When combined with vitamin D3, ThymoQuin reduced inflammatory biomarkers and upregulated immune response.
A recent study1 published in the Journal of Food & Nutritional Sciences investigated the immune health-modulating effects of black seed oil and vitamin D3 on mesenchymal stem cells (MSCs) and on mice. MSCs can modulate inflammatory responses and sense different inflammatory signals.
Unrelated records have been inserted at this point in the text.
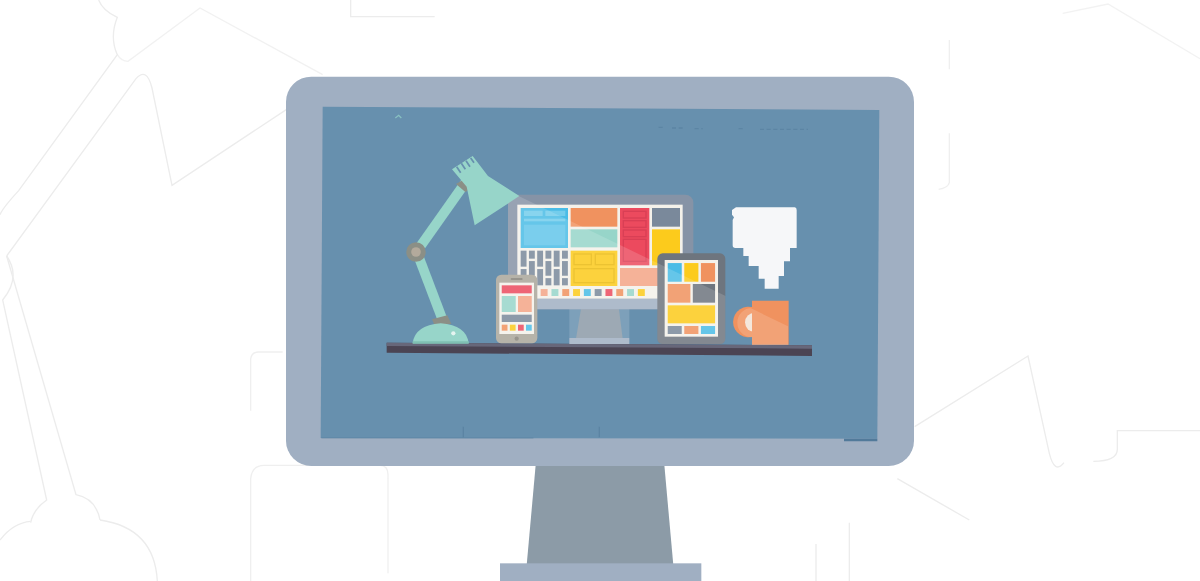
<!DOCTYPE html>
<html lang="en">
<head>
<meta charset="utf-8">
<title>Desk with responsive screens</title>
<style>
:root{
  --paper:#ffffff; --hairline:#ececec;
  --case:#a0afc2; --case-shade:#8c9ba7; --screen:#6790ae; --screen-deep:#527a9a;
  --desk-top:#67677a; --desk-edge:#4b4453;
  --mint:#97d5c9; --mint-deep:#7fbfb2; --joint:#8b8f86;
  --panel:#f4f1ea; --sky:#4abce6; --sky-light:#74cdec; --orange:#f0925f; --salmon:#f4a586;
  --red:#ec4a5e; --red-deep:#d93f55; --yellow:#fccb1c; --gold:#e9b90f; --slate:#7a899b;
  --tablet:#6e757e; --phone:#aaa69b; --steam:#f6f7f9;
}
*{margin:0;padding:0}
html,body{width:1200px;height:581px;overflow:hidden;background:var(--paper)}
.artwork{display:block;width:1200px;height:581px}
.hairlines{fill:none;stroke:var(--hairline);stroke-width:1}
.case{fill:var(--case)} .case-shade{fill:var(--case-shade)} .screen{fill:var(--screen)}
.desk-top{fill:var(--desk-top)} .desk-edge{fill:var(--desk-edge)}
.mint{fill:var(--mint)} .mint-deep{fill:var(--mint-deep)} .joint{fill:var(--joint)}
.arm{stroke:var(--mint);stroke-width:7.4;fill:none}
.panel{fill:var(--panel)} .sky{fill:var(--sky)} .sky-light{fill:var(--sky-light)}
.orange{fill:var(--orange)} .salmon{fill:var(--salmon)} .red{fill:var(--red)}
.yellow{fill:var(--yellow)} .slate{fill:var(--slate)}
.tablet{fill:var(--tablet)} .phone{fill:var(--phone)} .steam{fill:var(--steam)}
.red-frame{fill:none;stroke:var(--red-deep);stroke-width:1}
.gold-frame{fill:none;stroke:var(--gold);stroke-width:1}
.beam{fill:#fff;opacity:.15}
</style>
</head>
<body>
<svg class="artwork" viewBox="0 0 900 435.75" preserveAspectRatio="none" role="img" aria-label="Large monitor showing a desk with a lamp, monitor, phone, tablet and steaming mug">
  <defs>
    <clipPath id="lit-objects">
      <rect x="381" y="146" width="139" height="86" rx="6"/>
      <path d="M427 232H472V258H427Z"/>
      <rect x="493" y="190" width="51" height="68" rx="4"/>
      <rect x="372" y="206" width="31" height="51.500" rx="4"/>
      <path d="M564 225H591V259H564Z"/>
      <path d="M564 231A11 11 0 0 0 564 253Z"/>
    </clipPath>
    <g id="text-column">
      <rect width="4.400" height="12"/>
      <rect y="13.800" width="4.400" height="12.200"/>
    </g>
    <g id="text-column-offset">
      <rect width="4.400" height="6"/>
      <rect y="7.800" width="4.400" height="11"/>
      <rect y="20.600" width="4.400" height="5.400"/>
    </g>
    <rect id="swatch" width="5.200" height="5.200"/>
  </defs>

  <g class="hairlines" id="backdrop-lines">
    <path d="M263 0V12.500H326"/>
    <path d="M74 0Q77 8 88 13Q82 28 88 41L14 143Q2 156 0 161"/>
    <path d="M88 41Q91 46 96 46L150 6L242 56" stroke-opacity=".75"/>
    <path d="M5 192L102 59Q110 50 114 66L129 139L215 82"/>
    <path d="M5 192Q16 208 2 225L35 375Q25 382 23 392"/>
    <path d="M5 192L57 371Q72 374 75 390"/>
    <path d="M0 405Q10 392 23 391M75 390Q116 396 118 436"/>
    <path d="M188 308V269Q189 264 194 264H212M188 436V359Q189 349 198 349H285Q291 349 291 356V430" stroke-opacity=".85"/>
    <path d="M712 30V52M712 100V137Q711 141 704 142" stroke-opacity=".85"/>
    <path d="M686 320L771 267L787 340Q791 356 798 347"/>
    <path d="M820 346Q838 346 838 337V323H900"/>
    <path d="M673 359L727 390M637 392V436M612 408V436"/>
    <path d="M797 10L831 3L900 44" stroke-opacity=".7"/>
  </g>

  <g id="large-monitor">
    <path class="case-shade" d="M402 346H498L505 424H395Z"/>
    <rect class="case" x="375" y="422.500" width="151" height="14"/>
    <rect class="case" x="214.500" y="57.500" width="471" height="292" rx="19"/>
    <path class="screen" d="M242 80L659.500 82.500L658 329L240.500 328.500Z"/>
    <g fill="none" stroke="var(--screen-deep)" stroke-width="1">
      <path d="M347.500 320V328M449.500 320V328" opacity=".55"/>
      <path d="M241 328.500H400" opacity=".35"/>
      <path d="M633 330H658" stroke-width="2"/>
      <path d="M494 95.500H497M504 96H512M521 96.500H527M554 96.500H559M570 97H606" stroke-dasharray="3 2" opacity=".5"/>
    </g>
    <path d="M296.500 88.500L299 86.500L301 88.500" fill="none" stroke="var(--mint)" stroke-width="1" opacity=".7"/>
  </g>

  <g id="desk">
    <path class="desk-edge" d="M290 257L609 259V267L290 264.500Z"/>
    <path class="desk-top" d="M290 257L609 259V261.500L290 259.500Z"/>
  </g>

  <g id="desktop-monitor">
    <path class="case-shade" d="M436 230H464L467 254H432Z"/>
    <rect class="case" x="427" y="253.500" width="45" height="4.500"/>
    <rect x="381" y="146" width="139" height="86" rx="6" fill="#8693a6"/>
    <path class="case" d="M381 224H520V226A6 6 0 0 1 514 232H387A6 6 0 0 1 381 226Z"/>
    <rect class="panel" x="388" y="153.500" width="124" height="70.500"/>
    <rect class="sky" x="390.500" y="156" width="35.500" height="30"/>
    <g class="sky-light">
      <rect x="393" y="158" width="14" height="4"/>
      <rect x="393" y="164" width="31" height="2"/>
      <rect x="409" y="158" width="15" height="4"/>
      <rect x="393" y="168.500" width="31" height="15.500" opacity=".6"/>
    </g>
    <rect class="orange" x="428" y="156" width="35" height="14"/>
    <rect class="mint" x="428" y="172" width="35" height="13.500"/>
    <rect class="red" x="465" y="156" width="22" height="43"/>
    <g class="red-frame">
      <rect x="467.500" y="158.500" width="17" height="5"/>
      <rect x="467.500" y="165.500" width="17" height="5"/>
      <rect x="467.500" y="172.500" width="17" height="5"/>
      <rect x="467.500" y="179.500" width="17" height="16.500"/>
    </g>
    <rect class="slate" x="489" y="156" width="21" height="14"/>
    <rect class="yellow" x="489" y="172" width="21" height="27"/>
    <g class="slate" id="article-columns">
      <use href="#text-column" x="390.500" y="188"/>
      <use href="#text-column-offset" x="396.700" y="188"/>
      <use href="#text-column" x="402.900" y="188"/>
      <use href="#text-column-offset" x="409.100" y="188"/>
      <use href="#text-column" x="415.300" y="188"/>
      <use href="#text-column-offset" x="421.500" y="188"/>
    </g>
    <rect class="yellow" x="428" y="188" width="35" height="26.500"/>
    <g class="gold-frame">
      <rect x="430.500" y="190.500" width="13" height="8"/>
      <rect x="446.500" y="190.500" width="14" height="8"/>
      <rect x="430.500" y="201.500" width="30" height="10.500"/>
    </g>
    <rect class="salmon" x="465" y="201" width="45" height="13.500"/>
    <g id="swatch-row">
      <use href="#swatch" class="salmon" x="405.500" y="216.800"/>
      <use href="#swatch" class="mint" x="413.600" y="216.800"/>
      <use href="#swatch" class="orange" x="421.700" y="216.800"/>
      <use href="#swatch" class="yellow" x="429.800" y="216.800"/>
      <use href="#swatch" class="sky" x="437.900" y="216.800"/>
      <use href="#swatch" class="slate" x="446" y="216.800"/>
      <use href="#swatch" class="red" x="454.100" y="216.800"/>
      <use href="#swatch" class="orange" x="462.200" y="216.800"/>
      <use href="#swatch" class="mint" x="470.300" y="216.800"/>
      <use href="#swatch" class="yellow" x="478.400" y="216.800"/>
    </g>
  </g>

  <g id="phone">
    <rect class="phone" x="372" y="206" width="31" height="51.500" rx="4"/>
    <rect x="383" y="208.500" width="9" height="1.500" rx=".7" fill="#86837a"/>
    <rect class="panel" x="374.500" y="212" width="26" height="38.500"/>
    <rect class="red" x="376.300" y="214" width="22.500" height="6"/>
    <rect class="mint" x="376.300" y="222" width="10.500" height="12"/>
    <rect class="salmon" x="388.500" y="222" width="10.300" height="12"/>
    <rect class="slate" x="376.300" y="236" width="22.500" height="5.500"/>
    <rect class="orange" x="376.300" y="243.500" width="4.300" height="4.500"/>
    <rect class="yellow" x="382.400" y="243.500" width="4.300" height="4.500"/>
    <rect class="red" x="388.500" y="243.500" width="4.300" height="4.500"/>
    <rect class="sky" x="394.500" y="243.500" width="4.300" height="4.500"/>
    <circle cx="387.500" cy="254" r="1.600" fill="#86837a"/>
  </g>

  <g id="tablet">
    <rect class="tablet" x="493" y="190" width="51" height="68" rx="4"/>
    <rect class="panel" x="498.500" y="195" width="40" height="57.500"/>
    <rect class="sky" x="500.800" y="197.300" width="10.500" height="14"/>
    <rect class="yellow" x="513.200" y="197.300" width="10.600" height="14"/>
    <rect class="orange" x="525.700" y="197.300" width="10.600" height="14"/>
    <rect class="orange" x="500.800" y="213" width="17" height="14"/>
    <rect class="tablet" x="519.600" y="213" width="16.700" height="14"/>
    <rect class="yellow" x="500.800" y="229" width="35.500" height="13.500"/>
    <rect class="slate" x="500.800" y="244.500" width="10.500" height="6"/>
    <rect class="orange" x="513.200" y="244.500" width="10.600" height="6"/>
    <rect class="sky" x="525.700" y="244.500" width="10.600" height="6"/>
  </g>

  <g id="mug">
    <path class="orange" d="M566 231A11.500 11.500 0 1 0 566 252Z"/>
    <path d="M566 234.500A7.200 7.200 0 0 0 566 249Z" fill="#f3e3d6"/>
    <path class="orange" d="M564 225.500H591.500V258.500H564Z"/>
    <path class="steam" d="M552 155.500H596Q597.500 155.500 597.500 157.500V186H592.500V196H588V207H584V216.500H573.500V209H569V199.500H561.500V192H557.500V186H551.500Q549.500 186 549.500 184V165L550.500 163L549 161V157.500Z"/>
  </g>

  <path class="beam" id="lamp-light" clip-path="url(#lit-objects)" d="M356 168L389 147L600 249V262H330Z"/>

  <g id="desk-lamp">
    <path class="arm" d="M349 137L313 188"/>
    <path class="arm" d="M313 190L332 240"/>
    <path class="joint" d="M324 239.500L335.500 236.500L338.500 243H325.500Z"/>
    <path class="mint" d="M309.500 257.500Q311 244 330.500 242.500Q350 244 351.500 257.500Z"/>
    <circle cx="340" cy="250" r="1.600" fill="#e5f4f0"/>
    <path class="mint-deep" d="M309.500 256H351.500V257.800H309.500Z"/>
    <circle class="joint" cx="312" cy="189" r="7.300"/>
    <circle cx="312" cy="189" r="3.600" fill="#b3aa9c"/>
    <path class="joint" d="M342 138L348 134.500L354 141L349 144Z"/>
    <path class="mint" d="M339 127L354.500 117L366 132L389.500 147L356 169L350 140Z"/>
    <path d="M342.500 125L345.500 129.500M346 122.500L349 127M349.500 120.500L352.500 125M353 118.500L355.500 122" fill="none" stroke="var(--screen)" stroke-width="1.300"/>
  </g>
</svg>
</body>
</html>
Two different black seed oils were used in the study: ThymoQuin (TQ), standardized to 3% thymoquinone and low free fatty acid, from Israel-based TriNutra, and a commercial black seed oil (CBSO) high in free fatty acid content.
In the in vitro portion of the study, MSCs were treated with TQ alone, CBSO alone, vitamin D3 alone, TQ with vitamin D3, and CBSO with vitamin D3 to examine the effects of each on MSC proliferation levels of inflammatory biomarkers, changes in lipid droplet number and size, adipocyte differentiation, mitochondrial biogenesis, and stem cell function. Researchers found that CBSO significantly increased average lipid droplet size when compared to control, while TQ reduced average lipid droplet size, even more so than vitamin D3 alone. The combination of TQ and vitamin D3 showed significant reductions in average lipid droplet size.
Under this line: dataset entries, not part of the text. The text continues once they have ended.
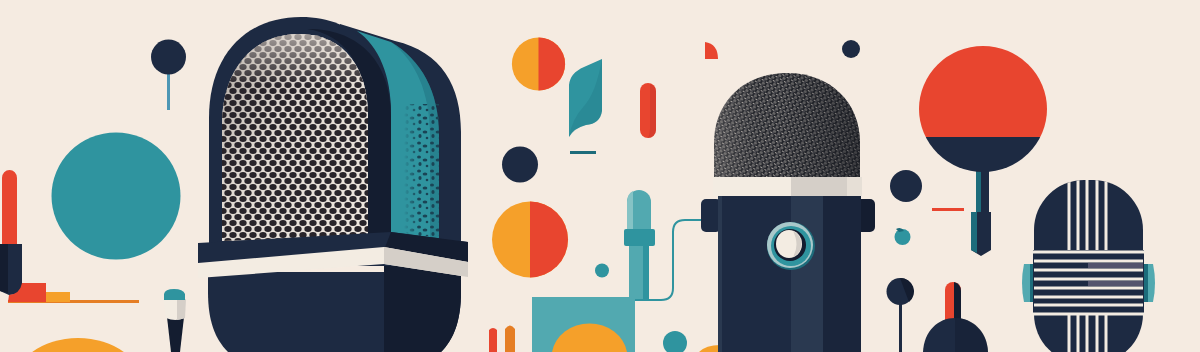
<!DOCTYPE html>
<html lang="en">
<head>
<meta charset="utf-8">
<title>Microphone banner</title>
<style>
:root {
  --cream: #f5ebe1;
  --ivory: #f3ece2;
  --stone: #d5cfc8;
  --navy: #1d2a42;
  --navy-dark: #141d30;
  --navy-light: #2a3950;
  --teal: #2f949f;
  --teal-dark: #1d6c7b;
  --teal-light: #52a9b0;
  --red: #e8452f;
  --red-dark: #c5352c;
  --orange: #f5a02a;
  --orange-dark: #e57e24;
}
html, body { margin: 0; width: 1200px; height: 352px; overflow: hidden; background: var(--cream); }
.banner { display: block; }
.cream { fill: var(--cream); }
.ivory { fill: var(--ivory); }
.stone { fill: var(--stone); }
.navy { fill: var(--navy); }
.navy-dark { fill: var(--navy-dark); }
.navy-light { fill: var(--navy-light); }
.teal { fill: var(--teal); }
.teal-dark { fill: var(--teal-dark); }
.teal-light { fill: var(--teal-light); }
.red { fill: var(--red); }
.red-dark { fill: var(--red-dark); }
.orange { fill: var(--orange); }
.orange-dark { fill: var(--orange-dark); }
.wire { fill: none; stroke: var(--teal); stroke-width: 2; }
.slat { stroke: var(--ivory); stroke-width: 3; }
</style>
</head>
<body>
<svg class="banner" width="1200" height="352" viewBox="0 0 1200 352" role="img" aria-label="Retro microphones among geometric shapes">
  <defs>
    <pattern id="grille-holes" width="10" height="12" patternUnits="userSpaceOnUse" patternTransform="translate(223 34)">
      <g fill="#28242a">
        <ellipse cx="5" cy="3" rx="3.7" ry="2.9"/>
        <ellipse cx="0" cy="9" rx="3.7" ry="2.9"/>
        <ellipse cx="10" cy="9" rx="3.7" ry="2.9"/>
      </g>
    </pattern>
    <pattern id="fine-mesh" width="5" height="5" patternUnits="userSpaceOnUse" patternTransform="rotate(32)">
      <rect width="5" height="5" fill="#24262c"/>
      <path d="M0 1H3M3 3.5H5" stroke="#aaa5a0" stroke-width="1.1"/>
      <path d="M1 2V5" stroke="#77757a" stroke-width="0.8"/>
    </pattern>
    <pattern id="side-specks" width="13" height="14" patternUnits="userSpaceOnUse">
      <g fill="#1a4455">
        <ellipse cx="3" cy="3" rx="2" ry="1.5"/>
        <ellipse cx="9" cy="6" rx="2.4" ry="1.6"/>
        <ellipse cx="4" cy="10" rx="1.6" ry="2"/>
        <circle cx="11" cy="12" r="1.3"/>
      </g>
    </pattern>
    <linearGradient id="grille-metal" x1="0" y1="0" x2="1" y2="1">
      <stop offset="0" stop-color="#a9a29c"/>
      <stop offset="0.4" stop-color="#e0d9d2"/>
      <stop offset="1" stop-color="#efe8e0"/>
    </linearGradient>
    <linearGradient id="grille-fade" x1="0" y1="0" x2="0" y2="1">
      <stop offset="0" stop-color="#e6ded6" stop-opacity="0.65"/>
      <stop offset="0.25" stop-color="#e6ded6" stop-opacity="0"/>
    </linearGradient>
    <linearGradient id="dome-shade">
      <stop offset="0" stop-color="#c8c0b8" stop-opacity="0.22"/>
      <stop offset="0.45" stop-color="#15171d" stop-opacity="0"/>
      <stop offset="1" stop-color="#15171d" stop-opacity="0.5"/>
    </linearGradient>
    <linearGradient id="speck-fade">
      <stop offset="0" stop-color="#000"/>
      <stop offset="0.4" stop-color="#fff"/>
    </linearGradient>
    <mask id="speck-mask"><rect x="404" y="100" width="36" height="140" fill="url(#speck-fade)"/></mask>
    <clipPath id="paddle-clip"><ellipse cx="983" cy="109" rx="64" ry="63"/></clipPath>
    <clipPath id="capsule-clip"><rect x="1034" y="180" width="109" height="184" rx="50"/></clipPath>
    <g id="split-disc">
      <circle r="38" class="orange"/>
      <path d="M0-38A38 38 0 0 1 0 38Z" class="red"/>
    </g>
  </defs>

  <rect class="cream" width="1200" height="352"/>

  <g id="left-shapes">
    <rect x="167" y="70" width="3" height="40" fill="#4d97b5"/>
    <circle cx="168.500" cy="57" r="17.500" class="navy"/>
    <ellipse cx="116" cy="196" rx="64.500" ry="63.500" class="teal"/>
    <path d="M2 250V178a7.500 8 0 0 1 15 0V250Z" class="red"/>
    <path d="M0 244H22V288Q20 295 9 295L0 291Z" class="navy"/>
    <path d="M0 244H8V293L0 291Z" class="navy-dark"/>
    <rect x="8" y="300" width="131" height="3" class="orange-dark"/>
    <path d="M9 295Q20 294 22 283H46V302H8Z" class="red"/>
    <rect x="46" y="292" width="24" height="10" class="orange"/>
    <ellipse cx="78" cy="388" rx="66" ry="50" class="orange"/>
    <g id="handheld-mic">
      <path d="M167 317H184L180 352H171Z" class="navy-dark"/>
      <path d="M163 299H186L185 318Q175 322 166 318Z" class="ivory"/>
      <path d="M177 299H186L185 318L177 320Z" class="stone"/>
      <path d="M164 300V294Q165 289 174 289T185 294V300Z" class="teal"/>
    </g>
  </g>

  <g id="studio-mic">
    <path d="M340 24L395 41C442 52 461 86 461 132V246H340Z" class="navy"/>
    <path d="M357 31L391 42C421 60 439 91 439 135V240L391 234V112C391 76 379 46 357 31Z" class="teal"/>
    <path d="M391 42C421 60 439 91 439 135V240L430 239V135C430 93 416 61 391 42Z" class="teal-dark" opacity="0.45"/>
    <rect x="404" y="104" width="35" height="132" fill="url(#side-specks)" mask="url(#speck-mask)"/>
    <path d="M209 246V118C209 56 245 17 301 17C357 17 391 55 391 117V246Z" class="navy"/>
    <path d="M366 246V109C366 67 345 34 307 29C352 28 391 55 391 117V246Z" class="navy-dark"/>
    <g id="grille">
      <path id="grille-face" d="M222 241V124C222 72 251 34 299 34C345 34 368 69 368 116V236Z" fill="url(#grille-metal)"/>
      <use href="#grille-face" style="fill:url(#grille-holes)"/>
      <path d="M222 241V124C222 72 251 34 299 34C345 34 368 69 368 116V236Z" fill="url(#grille-holes)"/>
      <path d="M222 241V124C222 72 251 34 299 34C345 34 368 69 368 116V236Z" fill="url(#grille-fade)"/>
    </g>
    <path d="M198 243L391 232L468 242V266H198Z" class="navy"/>
    <path d="M391 232L468 242V264L384 250Z" class="navy-dark"/>
    <path d="M208 272H461V292C461 322 453 340 441 352H228C215 339 208 321 208 292Z" class="navy"/>
    <path d="M384 266H461V292C461 322 453 340 441 352H384Z" class="navy-dark"/>
    <path d="M198 263L384 247L468 262V277L384 264L198 278Z" class="ivory"/>
    <path d="M384 247L468 262V277L384 264Z" class="stone"/>
  </g>

  <g id="centre-shapes">
    <use href="#split-disc" transform="translate(538.500 64) scale(.7)"/>
    <use href="#split-disc" transform="translate(530 239.500)"/>
    <path d="M602 59V111Q600 124 586 125Q574 128 569 137V85Q570 73 584 67Z" class="teal"/>
    <path d="M602 59V111Q600 124 586 125Q576 127 569 137Q572 119 584 106T602 59Z" class="teal-dark" opacity="0.25"/>
    <rect x="570" y="151" width="26" height="3" class="teal-dark"/>
    <rect x="640" y="83" width="16" height="55" rx="8" class="red"/>
    <path d="M650 84Q656 86 656 92V130Q655 137 648 138Q650 134 650 129Z" class="red-dark" opacity="0.5"/>
    <circle cx="520" cy="164.500" r="18" class="navy"/>
    <circle cx="602" cy="270.500" r="7" class="teal"/>
    <path d="M489 352V330Q493 326 497 330V352Z" class="red"/>
    <path d="M505 352V329Q510 322 515 329V352Z" class="orange-dark"/>
    <rect x="532" y="297" width="103" height="55" class="teal-light"/>
    <path d="M552 352A38 34 0 0 1 627 352Z" class="orange"/>
    <g id="slim-mic">
      <path d="M627 232V202a12 12 0 0 1 24 0V232Z" class="teal-light"/>
      <path d="M627 232V202q0-8 6-11V232Z" fill="#85c3c5"/>
      <path d="M629 245H649V301H629Z" class="teal-light"/>
      <rect x="643" y="245" width="6" height="56" class="teal"/>
      <rect x="624" y="229" width="31" height="17" rx="2" class="teal"/>
      <path class="wire" d="M635 300H661Q673 300 673 288V232Q673 220 685 220H704"/>
    </g>
    <circle cx="675" cy="343" r="12" class="teal"/>
    <path d="M699 352Q706 345 720 345V352Z" class="orange"/>
    <path d="M705 42Q718 44 718 59H705Z" class="red"/>
  </g>

  <g id="podcast-mic">
    <path d="M714 178V143C714 102 744 73 787 73S860 102 860 143V178Z" fill="url(#fine-mesh)"/>
    <path d="M714 178V143C714 102 744 73 787 73S860 102 860 143V178Z" fill="url(#dome-shade)"/>
    <rect x="701" y="199" width="20" height="33" rx="5" class="navy"/>
    <rect x="855" y="199" width="20" height="33" rx="5" class="navy-dark"/>
    <rect x="718" y="190" width="143" height="162" class="navy"/>
    <rect x="718" y="195" width="4" height="157" class="navy-light"/>
    <rect x="791" y="190" width="32" height="162" class="navy-light"/>
    <rect x="823" y="190" width="38" height="162" class="navy-dark" opacity="0.35"/>
    <rect x="713" y="177" width="149" height="19" class="ivory"/>
    <rect x="791" y="177" width="71" height="19" class="stone"/>
    <rect x="847" y="177" width="15" height="19" fill="#e6dfd6"/>
    <g id="dial">
      <circle cx="791" cy="246" r="24" class="teal-dark"/>
      <circle cx="790" cy="245" r="23" fill="#a8c8ca"/>
      <circle cx="791" cy="246" r="20" class="teal"/>
      <circle cx="790" cy="245" r="16" class="navy-dark"/>
      <ellipse cx="789" cy="244" rx="13" ry="14" class="ivory"/>
      <path d="M793 231A13 14 0 0 1 793 257Q800 245 793 231Z" class="stone"/>
    </g>
  </g>

  <g id="right-shapes">
    <circle cx="851" cy="49" r="9" class="navy"/>
    <circle cx="906" cy="186" r="16" class="navy"/>
    <rect x="932" y="208" width="32" height="3" class="red"/>
    <g id="tiny-fruit">
      <circle cx="902.500" cy="237" r="8" class="teal"/>
      <path d="M896 229Q901 226 904 231L899 232Z" class="teal-dark"/>
    </g>
    <g id="paddle">
      <path d="M976 168H989V212H991V250L981 256L971 250V212H976Z" class="navy"/>
      <path d="M976 171H981V212H977V253L971 250V212H976Z" class="teal-dark"/>
      <g clip-path="url(#paddle-clip)">
        <rect x="918" y="45" width="130" height="92" class="red"/>
        <rect x="918" y="137" width="130" height="36" class="navy"/>
      </g>
    </g>
    <rect x="899" y="300" width="3" height="52" class="navy"/>
    <circle cx="900" cy="291.500" r="13.500" class="navy"/>
    <path d="M900 278A13.500 13.500 0 0 1 909 302Z" class="navy-dark"/>
    <g id="bulb">
      <path d="M945 322V290a8 8 0 0 1 16 0V322Z" class="red"/>
      <path d="M954 282Q961 284 961 291V322H954Z" class="navy-dark"/>
      <path d="M923 352C924 331 938 318 955 318S987 331 988 352Z" class="navy"/>
      <path d="M955 318C973 318 987 331 988 352H955Z" class="navy-dark" opacity="0.5"/>
    </g>
  </g>

  <g id="capsule-mic">
    <path d="M1036 264H1024Q1020 283 1024 302H1036Z" class="teal-light"/>
    <path d="M1142 264H1153Q1157 283 1153 302H1142Z" class="teal-light"/>
    <rect x="1030" y="264" width="6" height="38" class="teal-dark"/>
    <rect x="1142" y="264" width="6" height="38" class="teal-dark"/>
    <rect x="1034" y="180" width="109" height="184" rx="50" class="navy"/>
    <g class="slat" clip-path="url(#capsule-clip)">
      <path d="M1069 180V252M1078 180V252M1087 180V252M1097 180V252M1106 180V252"/>
      <path d="M1069 314V352M1078 314V352M1087 314V352M1097 314V352M1106 314V352"/>
    </g>
    <rect x="1033" y="250" width="111" height="65" class="navy"/>
    <path class="slat" d="M1032 252H1145M1034 261H1143M1034 270H1143M1034 279H1143M1034 288H1143M1034 297H1143M1034 305H1143M1032 314H1145"/>
    <path d="M1088 263H1143V268H1088ZM1088 281H1143V286H1088Z" fill="#77718b" opacity="0.6"/>
  </g>
</svg>
</body>
</html>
While CBSO increased TNF-alpha levels, TQ reduced the expression of the inflammatory cytokine. Overall, TQ reduced the size of large lipid droplets and effectively increased small lipid droplet area, and these effects were enhanced with the addition of vitamin D3. Researchers also observed increased mitochondrial biogenesis and energy metabolism in the presence of TQ, which was only enhanced with vitamin D3.
In the animal protocol, 20 mice were divided into five groups: 1) lean controls, 2) high fat diet (HFD), 3) HFD and treated for eight weeks with TQ, 4) HFD and treated for eight weeks with vitamin D3, and 5) HFD and treated for eight weeks with TQ and vitamin D3. After assessing angiogenesis in mouse liver tissue, researchers found that mice eating a HFD with TQ and vitamin D3 had higher levels of the antibodies ANG-1 and SDF-1, while the HFD diet alone had the lowest levels of those antibodies, demonstrating a influence on the immune system.
“I have long discussed the synergistic properties that are unique to black seed oil standardized to 3% thymoquinone and with very low free fatty acids,” said Morris Zelkha, co-founder and CEO of TriNutra, in a press release. “While previous focus has been mainly on its synergy with omega-3s, we are happy to share the results of ThymoQuin combined with vitamin D3 for improved immune support. Vitamin D3 is commonly recognized as a necessary part of good health, so seeing that we can enhance its effects with ThymoQuin opens a lot of possibilities for new products and further research.”